> **Source material**:
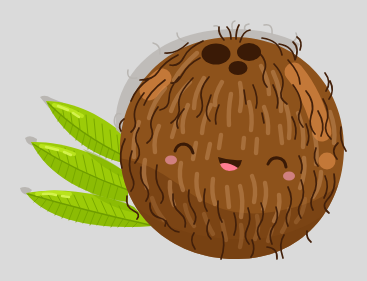
<!DOCTYPE html>
<html lang="en">
<head>
<meta charset="utf-8">
<title>Smiling coconut</title>
<style>
:root{--ground:#dadada;--halo:#b9b6b2;--husk:#8d521b;--shade:#6f3b10;--fibre:#b27b48;--hair:#43200a;--eye:#3a1a06;--shine:#d98745;--leaf:#9ccb08;--leaf-light:#b9e31c;--leaf-dark:#78a800;--blush:#d08080;--tongue:#ff7d92}
html,body{margin:0;background:var(--ground);overflow:hidden}
svg{display:block;width:367px;height:281px}
.line{fill:none;stroke-linecap:round;stroke-linejoin:round}
.leaf{fill:var(--leaf)}
.leaf-shade{fill:var(--leaf-dark);opacity:.45}
.vein{stroke:var(--leaf-dark);stroke-width:1}
.rib{stroke:#6f9d00;stroke-width:1.4}
.gloss{stroke:var(--leaf-light);stroke-width:4}
.gloss-bright{stroke:#d3f24c;stroke-width:2.5}
.fibre{stroke:var(--fibre);stroke-width:4.4;opacity:.72}
.hair{stroke:var(--hair);stroke-width:1.7}
.wisp{stroke:var(--halo);stroke-width:1.5}
.shine{stroke:var(--shine);opacity:.72}
.smile{stroke:var(--eye);stroke-width:3}
</style>
</head>
<body>
<svg viewBox="0 0 367 281" role="img" aria-label="Smiling coconut with three green leaves">
<defs>
<path id="husk-shape" d="M232 37C297 36 344 85 344 147C344 211 299 259 238 259C171 260 120 213 120 151C120 86 168 38 232 37Z"/>
<clipPath id="husk-clip"><use href="#husk-shape"/></clipPath>
<path id="leaf-top" d="M46 101C74 101 104 116 128 138V164C92 157 60 132 46 101Z"/>
<path id="leaf-middle" d="M31 142C62 141 102 154 128 174V202C86 196 48 176 31 142Z"/>
<path id="leaf-bottom" d="M26 193C62 186 106 194 134 207L152 226C102 230 48 222 26 193Z"/>
</defs>
<rect width="367" height="281" fill="var(--ground)"/>

<g id="leaves">
<g fill="var(--halo)">
<path d="M40 97Q45 94 51 98L66 104L49 108Z"/>
<path d="M25 138Q30 134 37 139L36 146Q27 146 25 138Z"/>
<path d="M20 188Q27 185 32 190L28 195Q21 194 20 188Z"/>
</g>
<use href="#leaf-bottom" class="leaf"/>
<path class="leaf-shade" d="M26 193C60 206 104 214 152 226C102 230 48 222 26 193ZM88 191Q108 193 134 207L140 214Q108 208 88 191Z"/>
<path class="line vein" d="M39 197L34 202M46 200L41 207M53 202L48 211M60 204L55 215M67 206L62 218M74 207L69 220M81 209L76 222M88 211L83 223M95 212L90 225M102 214L97 225M109 215L104 226M116 217L111 227M123 219L118 227M130 220L125 227M138 222L133 227M44 199L39 194M53 202L47 193M62 204L56 193M71 206L65 194M80 208L74 195M89 210L83 196M98 212L92 198M107 214L101 201M116 216L110 203M125 218L119 206"/>
<path class="line rib" d="M28 194Q82 210 150 225"/>
<path class="line gloss" d="M37 194Q54 191 70 194"/><path class="line gloss-bright" d="M43 194Q50 193 56 195M62 196L69 197"/>
<use href="#leaf-middle" class="leaf"/>
<path class="leaf-shade" d="M31 142C60 160 90 176 128 190V202C86 196 48 176 31 142ZM83 149Q106 157 128 174V180Q102 169 83 149Z"/>
<path class="line vein" d="M41 149L38 153M48 153L44 160M55 157L51 167M62 161L58 173M69 165L65 178M76 168L72 183M83 172L79 187M90 175L86 190M97 178L93 193M104 181L100 196M111 184L107 198M118 187L114 200M51 155L47 146M60 160L56 147M69 164L65 148M78 169L74 151M87 173L83 155M96 177L92 159M105 181L101 164M114 184L110 169M122 188L118 174"/>
<path class="line rib" d="M33 144Q76 172 128 190"/>
<path class="line gloss" d="M41 146Q58 148 74 154"/><path class="line gloss-bright" d="M46 147L58 150M64 152L71 155"/>
<use href="#leaf-top" class="leaf"/>
<path class="leaf-shade" d="M46 101Q78 134 128 158V164C92 157 60 132 46 101Z"/>
<path class="line vein" d="M55 109L53 113M61 114L58 121M67 119L64 128M73 124L70 134M79 128L76 140M85 133L82 145M91 137L88 149M97 141L94 152M103 145L100 155M109 148L106 158M115 151L112 160M64 117L62 105M72 123L70 108M80 129L78 111M88 135L86 115M96 140L94 119M104 145L102 124M112 150L110 130M119 153L117 135"/>
<path class="line rib" d="M48 103Q80 135 128 158"/>
<path class="line gloss" d="M54 105Q68 108 82 116"/><path class="line gloss-bright" d="M58 106L68 110M73 113L79 117"/>
</g>

<g id="halo">
<path d="M116 130C112 88 142 52 178 39C213 25 266 25 300 44L292 56L128 140Z" fill="var(--halo)" opacity=".8"/>
<path class="line wisp" d="M121 128Q112 127 115 117Q117 112 121 114M137 78Q126 80 128 70M160 54Q161 45 153 43M187 42Q177 40 177 33M218 34Q221 24 214 26M233 32Q230 22 235 21M246 33Q242 25 249 24M272 34Q273 23 264 25M291 43Q299 39 296 33"/>
</g>

<g id="husk">
<use href="#husk-shape" fill="var(--husk)"/>
<g clip-path="url(#husk-clip)">
<path d="M119 158C141 161 157 169 178 184C206 207 238 219 278 211C306 205 328 199 346 176V262H119Z" fill="var(--shade)" opacity=".58"/>
<path d="M119 190C150 227 201 242 256 239C300 235 330 216 346 190V264H119Z" fill="var(--shade)" opacity=".3"/>
<path class="line fibre" d="M197 53Q182 66 174 80M190 82Q176 95 171 111M165 88Q153 102 149 118M159 126Q153 138 155 152M139 122Q132 139 134 157M177 120L172 137M188 105Q181 120 183 132M204 78Q194 94 194 108M211 105Q203 119 202 133M222 82Q214 95 215 105M231 94Q228 110 229 125M240 83Q243 97 240 111M249 102Q253 115 251 130M261 66Q269 80 269 94M273 72Q282 91 281 111M264 107Q269 119 268 133M286 105Q291 121 289 138M298 113Q305 130 303 147M280 126L282 143M314 133Q318 147 316 164M330 112Q336 127 334 143M196 143L193 159M210 144L207 158M221 135L219 148M244 138L243 148M257 139L256 153M145 160Q142 174 147 188M181 163Q178 177 183 190M197 174Q195 188 200 200M213 179Q211 193 215 204M227 187L229 207M240 186Q244 200 241 217M252 176Q257 188 254 202M265 183Q268 195 263 209M304 158Q306 173 300 188M321 172Q321 186 313 197M279 195Q281 208 274 221M170 182Q169 193 174 205"/>
<path class="line fibre" style="opacity:.35" d="M152 198Q156 211 164 220M185 205Q187 217 194 226M204 214Q208 226 213 234M222 221L226 240M241 225Q243 235 240 247M257 216Q260 228 255 239M272 229L268 241M289 209Q289 221 282 232M305 199Q304 213 296 222"/>
<path class="line shine" stroke-width="19" d="M149 91Q154 84 162 78"/>
<path class="line shine" stroke-width="19" d="M294 72Q314 96 322 132"/>
<circle cx="327" cy="161" r="8.5" fill="var(--shine)" opacity=".72"/>
</g>

<g id="hairs">
<path class="line hair" d="M203 41Q188 48 184 57Q179 67 170 65M188 43Q177 54 165 53M200 58Q188 64 182 75Q177 84 171 83M178 55Q164 62 158 72Q153 80 140 80M165 80Q149 92 144 105M149 79Q136 88 131 101M144 93Q132 108 135 120Q137 127 131 132M124 119Q117 124 121 131M193 78Q177 94 179 106Q181 116 171 123M209 77Q198 90 202 101Q204 112 197 117M179 77Q169 88 169 99Q169 108 160 110M158 107Q148 121 152 130Q154 138 147 143M139 128Q133 139 138 146Q142 155 135 163M184 109Q174 121 178 128M211 95L207 107Q205 116 210 121M224 40Q218 34 219 27M231 39Q231 31 227 27M236 39Q236 30 239 25M240 42Q243 31 250 30M257 51Q269 61 264 72Q261 80 267 87M262 38Q279 40 282 55M279 44Q293 46 295 60Q300 48 293 42M274 64Q286 77 282 89Q278 98 287 104M288 60Q300 73 300 84M300 50Q303 41 297 37M273 85Q280 99 277 108M293 85Q304 100 300 111Q296 119 303 127M306 91Q316 103 311 116Q308 126 315 134M326 91Q332 82 325 73M329 99Q335 91 330 81M323 99Q331 113 326 124Q324 132 331 139M341 127Q339 140 346 151M338 143Q330 150 337 159M318 111Q326 125 321 136M306 124Q311 137 307 145M292 117Q298 128 295 139M253 85Q259 98 256 108M244 90L246 104M219 105Q214 116 216 124M262 113L264 123"/>
<path class="line hair" d="M125 139Q118 153 122 168M132 151Q127 165 132 177Q136 185 131 191M141 167Q139 180 146 187Q151 194 146 201M157 165Q154 180 160 189Q166 197 161 203M127 196Q125 207 134 211Q141 214 137 219M150 203Q149 215 160 218Q168 220 165 226M173 194Q172 207 180 213Q187 219 185 227M166 221Q170 231 179 232M189 190Q187 202 193 210Q198 217 194 224M205 189Q202 204 207 211M194 233Q189 240 195 249M209 220Q204 232 211 239M222 232Q226 245 221 259M218 201Q217 214 222 222M234 213Q238 225 234 235M248 208Q252 219 247 229Q243 237 249 244M261 203Q266 215 260 224Q255 231 260 239M276 207Q280 219 273 227Q268 235 272 244M288 187Q294 199 289 210Q284 218 288 226M301 180Q306 193 301 203Q296 210 301 218M314 171Q319 185 313 195Q309 203 313 210M325 176Q330 187 324 198M334 174Q337 190 327 200Q321 207 329 213M284 235Q278 244 283 258M267 247Q278 248 277 259M252 240Q256 250 251 257M307 231Q306 238 311 242M299 156Q304 166 301 173M316 148Q312 159 318 166"/>
</g>

<g id="pores" fill="var(--eye)">
<ellipse cx="216" cy="54" rx="14.5" ry="10.5"/>
<ellipse cx="249" cy="52" rx="12" ry="9"/>
<ellipse cx="238" cy="68" rx="9.5" ry="7"/>
</g>
</g>

<g id="face">
<ellipse cx="171" cy="160" rx="6" ry="4.6" fill="var(--blush)"/>
<ellipse cx="289" cy="176" rx="6" ry="4.6" fill="var(--blush)"/>
<path class="line smile" d="M175 151Q177 144 184 144Q191 145 193 153M268 164Q271 157 278 158Q285 159 286 167"/>
<path d="M218 157Q230 161 242 160Q240 171 229 171Q220 169 218 157Z" fill="var(--eye)"/>
<path d="M220 164Q227 161 238 168Q235 171 229 171Q222 170 220 164Z" fill="var(--tongue)"/>
</g>
</svg>
</body>
</html>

> **Task statement**: Referring to the material above, set down exactly the lines between the line with "97Q45 94 51" and the line with "193C60 206 104", inclusive, and no other lines.

> **Reply**:
<path d="M40 97Q45 94 51 98L66 104L49 108Z"/>
<path d="M25 138Q30 134 37 139L36 146Q27 146 25 138Z"/>
<path d="M20 188Q27 185 32 190L28 195Q21 194 20 188Z"/>
</g>
<use href="#leaf-bottom" class="leaf"/>
<path class="leaf-shade" d="M26 193C60 206 104 214 152 226C102 230 48 222 26 193ZM88 191Q108 193 134 207L140 214Q108 208 88 191Z"/>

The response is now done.